╭─ Task input

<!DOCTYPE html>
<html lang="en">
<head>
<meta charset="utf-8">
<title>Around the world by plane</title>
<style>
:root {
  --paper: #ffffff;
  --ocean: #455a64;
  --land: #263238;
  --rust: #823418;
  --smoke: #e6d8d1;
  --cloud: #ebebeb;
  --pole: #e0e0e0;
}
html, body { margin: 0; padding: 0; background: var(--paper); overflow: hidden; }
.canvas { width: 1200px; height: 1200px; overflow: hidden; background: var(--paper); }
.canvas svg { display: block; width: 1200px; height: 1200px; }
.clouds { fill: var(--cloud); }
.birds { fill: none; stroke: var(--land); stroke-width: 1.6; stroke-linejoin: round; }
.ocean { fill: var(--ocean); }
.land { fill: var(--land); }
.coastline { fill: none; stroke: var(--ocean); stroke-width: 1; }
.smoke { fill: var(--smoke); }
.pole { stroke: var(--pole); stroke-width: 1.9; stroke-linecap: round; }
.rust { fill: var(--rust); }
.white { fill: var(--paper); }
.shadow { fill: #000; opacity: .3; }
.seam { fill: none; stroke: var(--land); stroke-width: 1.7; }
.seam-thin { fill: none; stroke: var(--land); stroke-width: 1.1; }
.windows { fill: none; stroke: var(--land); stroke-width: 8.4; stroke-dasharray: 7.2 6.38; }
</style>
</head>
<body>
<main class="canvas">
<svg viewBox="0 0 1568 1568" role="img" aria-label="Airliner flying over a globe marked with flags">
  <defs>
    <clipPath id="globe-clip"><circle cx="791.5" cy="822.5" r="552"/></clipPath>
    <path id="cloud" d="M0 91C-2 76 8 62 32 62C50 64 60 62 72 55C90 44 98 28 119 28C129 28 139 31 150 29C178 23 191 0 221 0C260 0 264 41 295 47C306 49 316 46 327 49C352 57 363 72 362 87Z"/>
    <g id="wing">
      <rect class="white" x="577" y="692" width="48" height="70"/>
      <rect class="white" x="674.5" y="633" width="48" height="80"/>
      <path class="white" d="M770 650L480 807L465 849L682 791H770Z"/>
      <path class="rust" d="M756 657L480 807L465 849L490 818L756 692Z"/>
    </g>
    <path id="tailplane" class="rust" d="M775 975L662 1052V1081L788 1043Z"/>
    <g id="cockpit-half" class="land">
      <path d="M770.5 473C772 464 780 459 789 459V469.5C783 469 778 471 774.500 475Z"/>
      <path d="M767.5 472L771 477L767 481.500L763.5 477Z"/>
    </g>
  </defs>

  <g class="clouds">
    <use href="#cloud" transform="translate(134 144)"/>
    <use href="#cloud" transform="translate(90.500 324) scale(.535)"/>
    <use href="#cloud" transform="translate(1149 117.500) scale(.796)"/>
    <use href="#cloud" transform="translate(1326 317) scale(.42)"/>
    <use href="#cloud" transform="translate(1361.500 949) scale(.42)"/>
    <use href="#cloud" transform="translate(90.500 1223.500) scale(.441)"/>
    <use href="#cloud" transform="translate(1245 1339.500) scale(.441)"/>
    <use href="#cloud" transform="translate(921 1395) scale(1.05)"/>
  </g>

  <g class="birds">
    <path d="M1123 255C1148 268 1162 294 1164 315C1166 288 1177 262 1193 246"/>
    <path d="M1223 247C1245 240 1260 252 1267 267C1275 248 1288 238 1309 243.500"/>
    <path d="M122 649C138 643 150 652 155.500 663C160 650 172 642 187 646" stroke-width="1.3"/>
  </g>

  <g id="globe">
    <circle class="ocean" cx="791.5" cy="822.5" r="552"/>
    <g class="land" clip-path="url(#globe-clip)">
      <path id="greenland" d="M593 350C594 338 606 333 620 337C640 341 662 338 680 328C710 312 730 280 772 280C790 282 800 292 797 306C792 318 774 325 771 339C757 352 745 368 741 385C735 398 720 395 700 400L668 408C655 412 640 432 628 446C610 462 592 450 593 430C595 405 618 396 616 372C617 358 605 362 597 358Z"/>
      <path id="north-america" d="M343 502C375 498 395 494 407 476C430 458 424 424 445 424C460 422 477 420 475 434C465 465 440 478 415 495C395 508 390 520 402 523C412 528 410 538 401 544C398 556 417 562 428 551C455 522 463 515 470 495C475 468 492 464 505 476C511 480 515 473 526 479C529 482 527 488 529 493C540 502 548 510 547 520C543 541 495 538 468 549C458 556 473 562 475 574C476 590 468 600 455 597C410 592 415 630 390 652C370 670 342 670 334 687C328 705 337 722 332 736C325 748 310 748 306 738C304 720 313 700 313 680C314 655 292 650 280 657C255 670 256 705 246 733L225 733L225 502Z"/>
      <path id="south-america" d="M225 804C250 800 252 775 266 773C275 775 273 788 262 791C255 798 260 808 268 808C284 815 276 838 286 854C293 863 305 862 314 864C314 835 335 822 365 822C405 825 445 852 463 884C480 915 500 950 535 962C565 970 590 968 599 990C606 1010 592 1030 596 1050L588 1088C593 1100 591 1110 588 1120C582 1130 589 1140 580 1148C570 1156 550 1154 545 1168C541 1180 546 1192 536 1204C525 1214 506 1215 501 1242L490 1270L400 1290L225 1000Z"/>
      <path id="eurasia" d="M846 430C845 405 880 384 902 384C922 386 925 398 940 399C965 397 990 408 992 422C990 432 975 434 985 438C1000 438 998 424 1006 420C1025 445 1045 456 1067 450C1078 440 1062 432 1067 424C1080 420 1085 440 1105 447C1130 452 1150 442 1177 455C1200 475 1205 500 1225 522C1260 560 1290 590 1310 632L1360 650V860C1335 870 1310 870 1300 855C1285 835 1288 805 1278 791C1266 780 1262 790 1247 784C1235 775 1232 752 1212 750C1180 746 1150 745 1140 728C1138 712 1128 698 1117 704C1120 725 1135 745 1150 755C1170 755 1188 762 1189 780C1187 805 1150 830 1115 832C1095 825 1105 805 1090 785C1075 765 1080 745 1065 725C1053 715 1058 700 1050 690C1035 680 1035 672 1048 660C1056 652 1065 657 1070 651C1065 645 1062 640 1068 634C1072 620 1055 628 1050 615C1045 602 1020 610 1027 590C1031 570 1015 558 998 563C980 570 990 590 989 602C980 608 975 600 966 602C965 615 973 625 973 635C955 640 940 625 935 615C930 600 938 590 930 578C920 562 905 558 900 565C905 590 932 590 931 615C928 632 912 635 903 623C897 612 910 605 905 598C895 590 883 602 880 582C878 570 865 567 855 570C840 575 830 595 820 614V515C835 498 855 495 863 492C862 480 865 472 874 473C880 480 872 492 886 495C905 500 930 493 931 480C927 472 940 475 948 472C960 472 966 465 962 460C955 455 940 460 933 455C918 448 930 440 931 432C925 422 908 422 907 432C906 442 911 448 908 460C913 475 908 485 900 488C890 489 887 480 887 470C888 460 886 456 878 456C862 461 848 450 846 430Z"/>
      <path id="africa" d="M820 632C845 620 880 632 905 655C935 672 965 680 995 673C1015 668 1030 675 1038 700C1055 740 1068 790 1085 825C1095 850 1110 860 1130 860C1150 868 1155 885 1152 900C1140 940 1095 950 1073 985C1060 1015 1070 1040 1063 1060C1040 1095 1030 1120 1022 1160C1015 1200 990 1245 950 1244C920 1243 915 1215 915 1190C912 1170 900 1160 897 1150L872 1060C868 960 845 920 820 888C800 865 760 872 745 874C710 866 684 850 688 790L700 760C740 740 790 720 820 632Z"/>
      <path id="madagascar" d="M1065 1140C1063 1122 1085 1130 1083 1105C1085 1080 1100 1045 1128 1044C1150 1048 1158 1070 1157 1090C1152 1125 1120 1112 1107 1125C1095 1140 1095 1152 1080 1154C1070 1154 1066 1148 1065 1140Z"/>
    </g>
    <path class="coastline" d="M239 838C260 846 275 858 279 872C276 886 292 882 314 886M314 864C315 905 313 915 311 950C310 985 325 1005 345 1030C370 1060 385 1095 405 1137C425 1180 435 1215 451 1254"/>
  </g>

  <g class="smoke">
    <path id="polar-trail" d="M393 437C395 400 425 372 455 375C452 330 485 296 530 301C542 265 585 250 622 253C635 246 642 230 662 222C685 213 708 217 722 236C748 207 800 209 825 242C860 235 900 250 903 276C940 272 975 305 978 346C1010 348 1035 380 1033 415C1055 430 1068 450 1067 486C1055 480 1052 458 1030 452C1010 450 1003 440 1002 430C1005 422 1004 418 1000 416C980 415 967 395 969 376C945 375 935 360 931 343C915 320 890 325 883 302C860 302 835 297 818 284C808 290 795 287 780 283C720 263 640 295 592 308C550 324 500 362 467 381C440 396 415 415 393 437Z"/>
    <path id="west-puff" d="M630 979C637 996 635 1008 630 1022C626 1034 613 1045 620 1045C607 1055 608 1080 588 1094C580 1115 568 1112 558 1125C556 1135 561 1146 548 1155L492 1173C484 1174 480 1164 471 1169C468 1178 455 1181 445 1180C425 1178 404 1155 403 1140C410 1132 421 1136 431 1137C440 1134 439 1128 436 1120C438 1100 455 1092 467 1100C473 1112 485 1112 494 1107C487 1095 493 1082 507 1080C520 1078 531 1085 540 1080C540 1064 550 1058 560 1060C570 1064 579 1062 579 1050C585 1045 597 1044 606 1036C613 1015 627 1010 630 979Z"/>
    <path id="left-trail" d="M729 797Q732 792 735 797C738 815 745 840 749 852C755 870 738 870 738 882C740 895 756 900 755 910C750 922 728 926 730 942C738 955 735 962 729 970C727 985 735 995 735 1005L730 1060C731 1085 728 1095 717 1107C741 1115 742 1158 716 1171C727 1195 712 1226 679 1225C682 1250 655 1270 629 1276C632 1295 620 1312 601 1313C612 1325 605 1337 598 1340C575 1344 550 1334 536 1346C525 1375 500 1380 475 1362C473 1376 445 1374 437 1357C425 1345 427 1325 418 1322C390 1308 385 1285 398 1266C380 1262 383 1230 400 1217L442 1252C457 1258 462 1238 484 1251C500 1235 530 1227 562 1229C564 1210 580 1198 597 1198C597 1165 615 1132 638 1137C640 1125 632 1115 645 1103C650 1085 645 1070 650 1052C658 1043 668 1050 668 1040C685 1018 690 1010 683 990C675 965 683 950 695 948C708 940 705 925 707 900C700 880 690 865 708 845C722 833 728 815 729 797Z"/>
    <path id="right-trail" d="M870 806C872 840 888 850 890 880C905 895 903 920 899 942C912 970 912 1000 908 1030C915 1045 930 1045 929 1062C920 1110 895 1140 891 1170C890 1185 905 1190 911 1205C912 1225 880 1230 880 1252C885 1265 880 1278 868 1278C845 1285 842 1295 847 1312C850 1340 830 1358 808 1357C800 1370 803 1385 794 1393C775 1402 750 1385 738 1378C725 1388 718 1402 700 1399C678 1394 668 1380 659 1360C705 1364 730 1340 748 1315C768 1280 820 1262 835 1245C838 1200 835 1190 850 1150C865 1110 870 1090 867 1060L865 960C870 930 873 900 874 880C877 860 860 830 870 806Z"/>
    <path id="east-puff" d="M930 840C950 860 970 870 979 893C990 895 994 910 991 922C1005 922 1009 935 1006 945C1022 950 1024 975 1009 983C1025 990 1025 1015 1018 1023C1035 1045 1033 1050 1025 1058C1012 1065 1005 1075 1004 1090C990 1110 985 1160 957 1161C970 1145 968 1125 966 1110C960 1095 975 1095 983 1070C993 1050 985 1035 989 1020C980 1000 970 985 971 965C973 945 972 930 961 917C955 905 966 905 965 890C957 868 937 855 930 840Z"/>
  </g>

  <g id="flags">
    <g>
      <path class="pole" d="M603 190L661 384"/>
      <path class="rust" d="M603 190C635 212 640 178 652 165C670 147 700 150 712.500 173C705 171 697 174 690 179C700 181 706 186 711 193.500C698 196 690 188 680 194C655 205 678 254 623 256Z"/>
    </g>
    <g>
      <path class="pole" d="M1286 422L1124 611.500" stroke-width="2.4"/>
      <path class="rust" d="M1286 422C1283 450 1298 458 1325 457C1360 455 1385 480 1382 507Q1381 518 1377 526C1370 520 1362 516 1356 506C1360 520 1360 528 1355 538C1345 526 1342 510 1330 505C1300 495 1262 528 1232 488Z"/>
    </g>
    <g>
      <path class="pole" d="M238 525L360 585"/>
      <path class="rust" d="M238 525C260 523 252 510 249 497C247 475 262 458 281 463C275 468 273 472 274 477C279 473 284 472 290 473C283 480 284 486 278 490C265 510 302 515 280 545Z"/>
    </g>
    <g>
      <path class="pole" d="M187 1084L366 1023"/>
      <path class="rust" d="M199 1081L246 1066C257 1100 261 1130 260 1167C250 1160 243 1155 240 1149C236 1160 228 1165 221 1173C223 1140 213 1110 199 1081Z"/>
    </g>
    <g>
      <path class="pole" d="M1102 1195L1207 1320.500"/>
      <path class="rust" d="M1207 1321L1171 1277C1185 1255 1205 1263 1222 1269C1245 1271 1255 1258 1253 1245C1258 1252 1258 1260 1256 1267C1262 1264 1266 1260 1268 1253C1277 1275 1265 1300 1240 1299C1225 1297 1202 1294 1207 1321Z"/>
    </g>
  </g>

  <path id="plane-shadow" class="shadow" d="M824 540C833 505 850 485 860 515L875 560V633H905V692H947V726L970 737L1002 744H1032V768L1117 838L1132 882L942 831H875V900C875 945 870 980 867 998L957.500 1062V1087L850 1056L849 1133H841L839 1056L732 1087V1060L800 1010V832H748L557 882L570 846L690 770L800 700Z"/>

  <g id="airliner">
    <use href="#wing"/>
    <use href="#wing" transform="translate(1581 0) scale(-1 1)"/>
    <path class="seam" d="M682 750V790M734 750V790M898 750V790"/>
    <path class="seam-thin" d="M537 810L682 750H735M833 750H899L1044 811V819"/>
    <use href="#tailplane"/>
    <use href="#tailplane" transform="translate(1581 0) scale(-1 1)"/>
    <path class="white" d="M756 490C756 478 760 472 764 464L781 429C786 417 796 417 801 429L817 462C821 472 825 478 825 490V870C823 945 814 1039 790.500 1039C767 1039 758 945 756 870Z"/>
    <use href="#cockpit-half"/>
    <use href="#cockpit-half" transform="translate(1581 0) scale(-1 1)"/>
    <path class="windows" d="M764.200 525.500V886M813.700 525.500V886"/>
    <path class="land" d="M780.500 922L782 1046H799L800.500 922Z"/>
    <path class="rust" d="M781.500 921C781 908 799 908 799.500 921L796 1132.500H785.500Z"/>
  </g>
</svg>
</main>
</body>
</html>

╰─

- **To do**
All lines from the top of the data through the line containing "block; width: 1200px;" need to be retyped exactly, and nothing more.

- **Response to the task**
<!DOCTYPE html>
<html lang="en">
<head>
<meta charset="utf-8">
<title>Around the world by plane</title>
<style>
:root {
  --paper: #ffffff;
  --ocean: #455a64;
  --land: #263238;
  --rust: #823418;
  --smoke: #e6d8d1;
  --cloud: #ebebeb;
  --pole: #e0e0e0;
}
html, body { margin: 0; padding: 0; background: var(--paper); overflow: hidden; }
.canvas { width: 1200px; height: 1200px; overflow: hidden; background: var(--paper); }
.canvas svg { display: block; width: 1200px; height: 1200px; }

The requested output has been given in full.